◆ **YOUR OBJECTIVE**
Each line of the listing below that includes "ownership" should be reported.

** SUPPLIED INFORMATION follows **

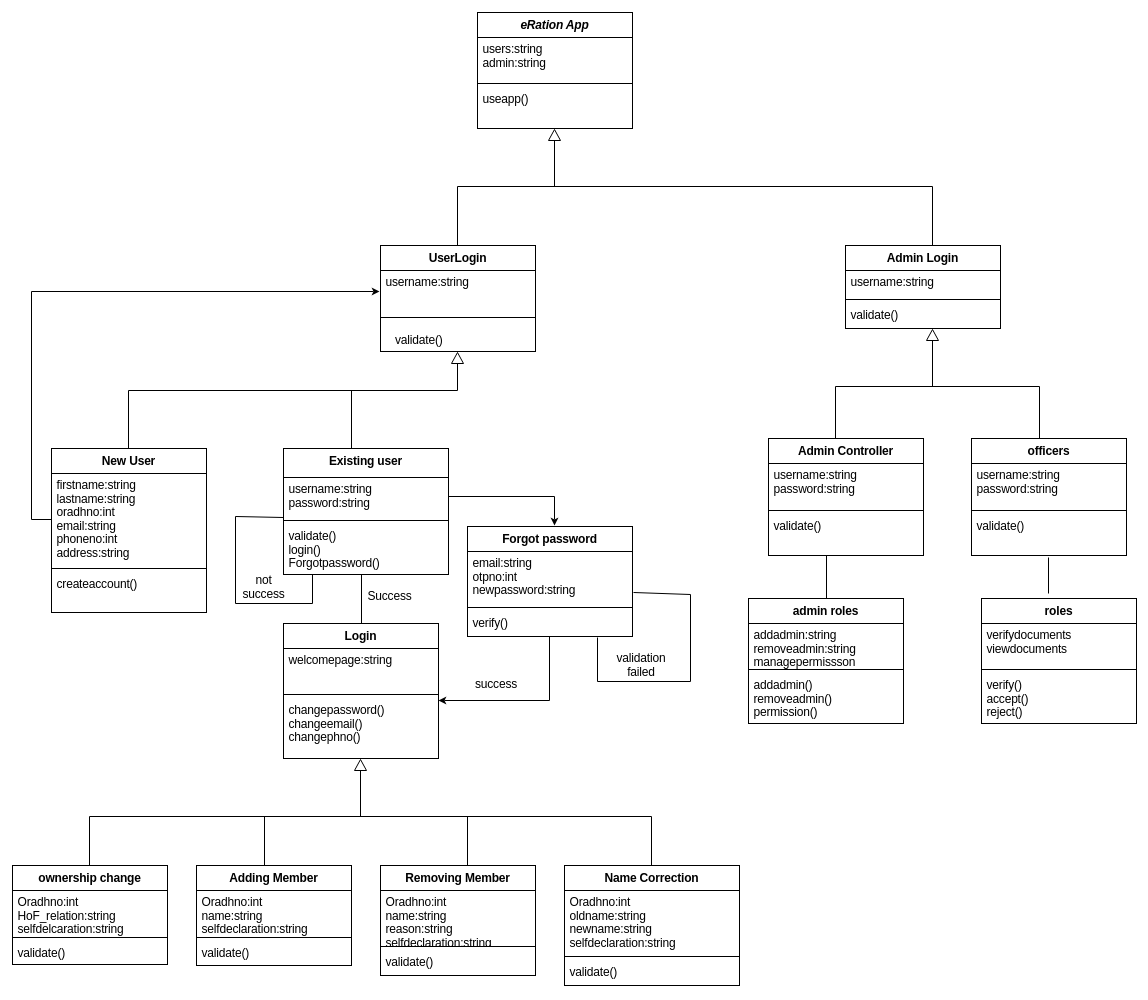
<!DOCTYPE html>
<html lang="en">
<head>
<meta charset="utf-8">
<title>Class diagram</title>
<style>
:root { --ink: #000; --paper: #fff; }
* { box-sizing: border-box; margin: 0; padding: 0; }
html, body { width: 1148px; height: 1000px; overflow: hidden; background: var(--paper); }
.diagram {
  position: relative; width: 1148px; height: 1000px; overflow: hidden;
  font-family: "Liberation Sans", Arial, sans-serif; font-size: 12px; letter-spacing: -.18px; line-height: 13.6px; color: var(--ink);
}
.connectors { position: absolute; inset: 0; }
.connectors .line { fill: none; stroke: var(--ink); stroke-width: 1; }
.class {
  position: absolute; left: var(--x); top: var(--y); width: var(--w, 156px); height: var(--h);
  display: grid; grid-template-rows: var(--head, 25px) var(--fields) 1fr;
  border: 1px solid var(--ink); background: var(--paper);
}
.class h2 { font-size: inherit; line-height: 24px; text-align: center; text-indent: -1px; border-bottom: 1px solid var(--ink); white-space: nowrap; }
.class ul { list-style: none; padding-left: 4.5px; overflow: hidden; white-space: nowrap; }
.fields { padding-top: 5px; border-bottom: 1px solid var(--ink); }
.methods { padding-top: 9px; }
.abstract h2 { font-style: italic; }

#app { --x: 477px; --y: 12px; --h: 117px; --fields: 46px; }
#user-login { --x: 380px; --y: 245px; --h: 107px; --fields: 47px; }
#user-login .methods { padding: 16px 0 0 14px; }
#admin-login { --x: 845px; --y: 245px; --h: 84px; --fields: 29px; }
#new-user { --x: 51px; --y: 448px; --h: 165px; --fields: 95px; }
#existing-user { --x: 283px; --y: 448px; --w: 166px; --h: 127px; --head: 29px; --fields: 43px; }
#forgot-password { --x: 467px; --y: 526px; --w: 166px; --h: 111px; --fields: 56px; }
#login { --x: 283px; --y: 623px; --h: 136px; --fields: 46px; }
#admin-controller { --x: 768px; --y: 438px; --h: 118px; --fields: 47px; }
#officers { --x: 971px; --y: 438px; --h: 118px; --fields: 47px; }
#admin-roles { --x: 748px; --y: 598px; --h: 126px; --fields: 46px; }
#roles { --x: 981px; --y: 598px; --h: 126px; --fields: 46px; }
#ownership-change { --x: 12px; --y: 865px; --h: 100px; --fields: 47px; }
#adding-member { --x: 196px; --y: 865px; --h: 101px; --fields: 47px; }
#removing-member { --x: 380px; --y: 865px; --h: 111px; --fields: 56px; }
#name-correction { --x: 564px; --y: 865px; --w: 176px; --h: 121px; --fields: 66px; }

.label { position: absolute; left: var(--x); top: var(--y); width: var(--w); text-align: center; }
</style>
</head>
<body>
<main class="diagram">

<svg class="connectors" width="1148" height="1000" viewBox="0 0 1148 1000" aria-hidden="true">
  <defs>
    <polygon id="inherits" points="0,0 6,11 -6,11" fill="var(--paper)" stroke="var(--ink)"/>
    <polygon id="arrow" points="0,0 -8,-4 -6,0 -8,4" fill="var(--ink)"/>
  </defs>
  <g transform="translate(.5 .5)">
    <g class="line">
      <path d="M554 140V186M457 245V186H932V245"/>
      <path d="M457 363V390M128 448V390H457M351 390V448"/>
      <path d="M932 340V386M835 438V386H1039V438"/>
      <path d="M826 555V598M1048 557V593"/>
      <path d="M360 770V816M89 865V816H651V865M264 816V865M467 816V865"/>
      <path d="M51 519H31V291H373"/>
      <path d="M448 496H554V519"/>
      <path d="M549 636V700H444"/>
      <path d="M361 574V623"/>
      <path d="M283 517L235 516V603H312V574"/>
      <path d="M633 592L690 594V681H597V637"/>
    </g>
    <use href="#inherits" x="554" y="129"/>
    <use href="#inherits" x="457" y="352"/>
    <use href="#inherits" x="932" y="329"/>
    <use href="#inherits" x="360" y="759"/>
    <use href="#arrow" x="379" y="291"/>
    <use href="#arrow" transform="translate(554 525) rotate(90)"/>
    <use href="#arrow" transform="translate(438 700) rotate(180)"/>
  </g>
</svg>

<section class="class abstract" id="app">
  <h2>eRation App</h2>
  <ul class="fields"><li>users:string</li><li>admin:string</li></ul>
  <ul class="methods"><li>useapp()</li></ul>
</section>

<section class="class" id="user-login">
  <h2>UserLogin</h2>
  <ul class="fields"><li>username:string</li></ul>
  <ul class="methods"><li>validate()</li></ul>
</section>

<section class="class" id="admin-login">
  <h2>Admin Login</h2>
  <ul class="fields"><li>username:string</li></ul>
  <ul class="methods"><li>validate()</li></ul>
</section>

<section class="class" id="new-user">
  <h2>New User</h2>
  <ul class="fields"><li>firstname:string</li><li>lastname:string</li><li>oradhno:int</li><li>email:string</li><li>phoneno:int</li><li>address:string</li></ul>
  <ul class="methods"><li>createaccount()</li></ul>
</section>

<section class="class" id="existing-user">
  <h2>Existing user</h2>
  <ul class="fields"><li>username:string</li><li>password:string</li></ul>
  <ul class="methods"><li>validate()</li><li>login()</li><li>Forgotpassword()</li></ul>
</section>

<section class="class" id="forgot-password">
  <h2>Forgot password</h2>
  <ul class="fields"><li>email:string</li><li>otpno:int</li><li>newpassword:string</li></ul>
  <ul class="methods"><li>verify()</li></ul>
</section>

<section class="class" id="login">
  <h2>Login</h2>
  <ul class="fields"><li>welcomepage:string</li></ul>
  <ul class="methods"><li>changepassword()</li><li>changeemail()</li><li>changephno()</li></ul>
</section>

<section class="class" id="admin-controller">
  <h2>Admin Controller</h2>
  <ul class="fields"><li>username:string</li><li>password:string</li></ul>
  <ul class="methods"><li>validate()</li></ul>
</section>

<section class="class" id="officers">
  <h2>officers</h2>
  <ul class="fields"><li>username:string</li><li>password:string</li></ul>
  <ul class="methods"><li>validate()</li></ul>
</section>

<section class="class" id="admin-roles">
  <h2>admin roles</h2>
  <ul class="fields"><li>addadmin:string</li><li>removeadmin:string</li><li>managepermissson</li></ul>
  <ul class="methods"><li>addadmin()</li><li>removeadmin()</li><li>permission()</li></ul>
</section>

<section class="class" id="roles">
  <h2>roles</h2>
  <ul class="fields"><li>verifydocuments</li><li>viewdocuments</li></ul>
  <ul class="methods"><li>verify()</li><li>accept()</li><li>reject()</li></ul>
</section>

<section class="class" id="ownership-change">
  <h2>ownership change</h2>
  <ul class="fields"><li>Oradhno:int</li><li>HoF_relation:string</li><li>selfdelcaration:string</li></ul>
  <ul class="methods"><li>validate()</li></ul>
</section>

<section class="class" id="adding-member">
  <h2>Adding Member</h2>
  <ul class="fields"><li>Oradhno:int</li><li>name:string</li><li>selfdeclaration:string</li></ul>
  <ul class="methods"><li>validate()</li></ul>
</section>

<section class="class" id="removing-member">
  <h2>Removing Member</h2>
  <ul class="fields"><li>Oradhno:int</li><li>name:string</li><li>reason:string</li><li>selfdeclaration:string</li></ul>
  <ul class="methods"><li>validate()</li></ul>
</section>

<section class="class" id="name-correction">
  <h2>Name Correction</h2>
  <ul class="fields"><li>Oradhno:int</li><li>oldname:string</li><li>newname:string</li><li>selfdeclaration:string</li></ul>
  <ul class="methods"><li>validate()</li></ul>
</section>

<p class="label" style="--x:238px;--y:574px;--w:51px">not<br>success</p>
<p class="label" style="--x:362px;--y:590px;--w:55px">Success</p>
<p class="label" style="--x:468px;--y:678px;--w:56px">success</p>
<p class="label" style="--x:606px;--y:652px;--w:70px">validation<br>failed</p>

</main>
</body>
</html>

** End of SUPPLIED INFORMATION **

◆ **RESULT FOR THIS TASK**
#ownership-change { --x: 12px; --y: 865px; --h: 100px; --fields: 47px; }
<section class="class" id="ownership-change">
  <h2>ownership change</h2>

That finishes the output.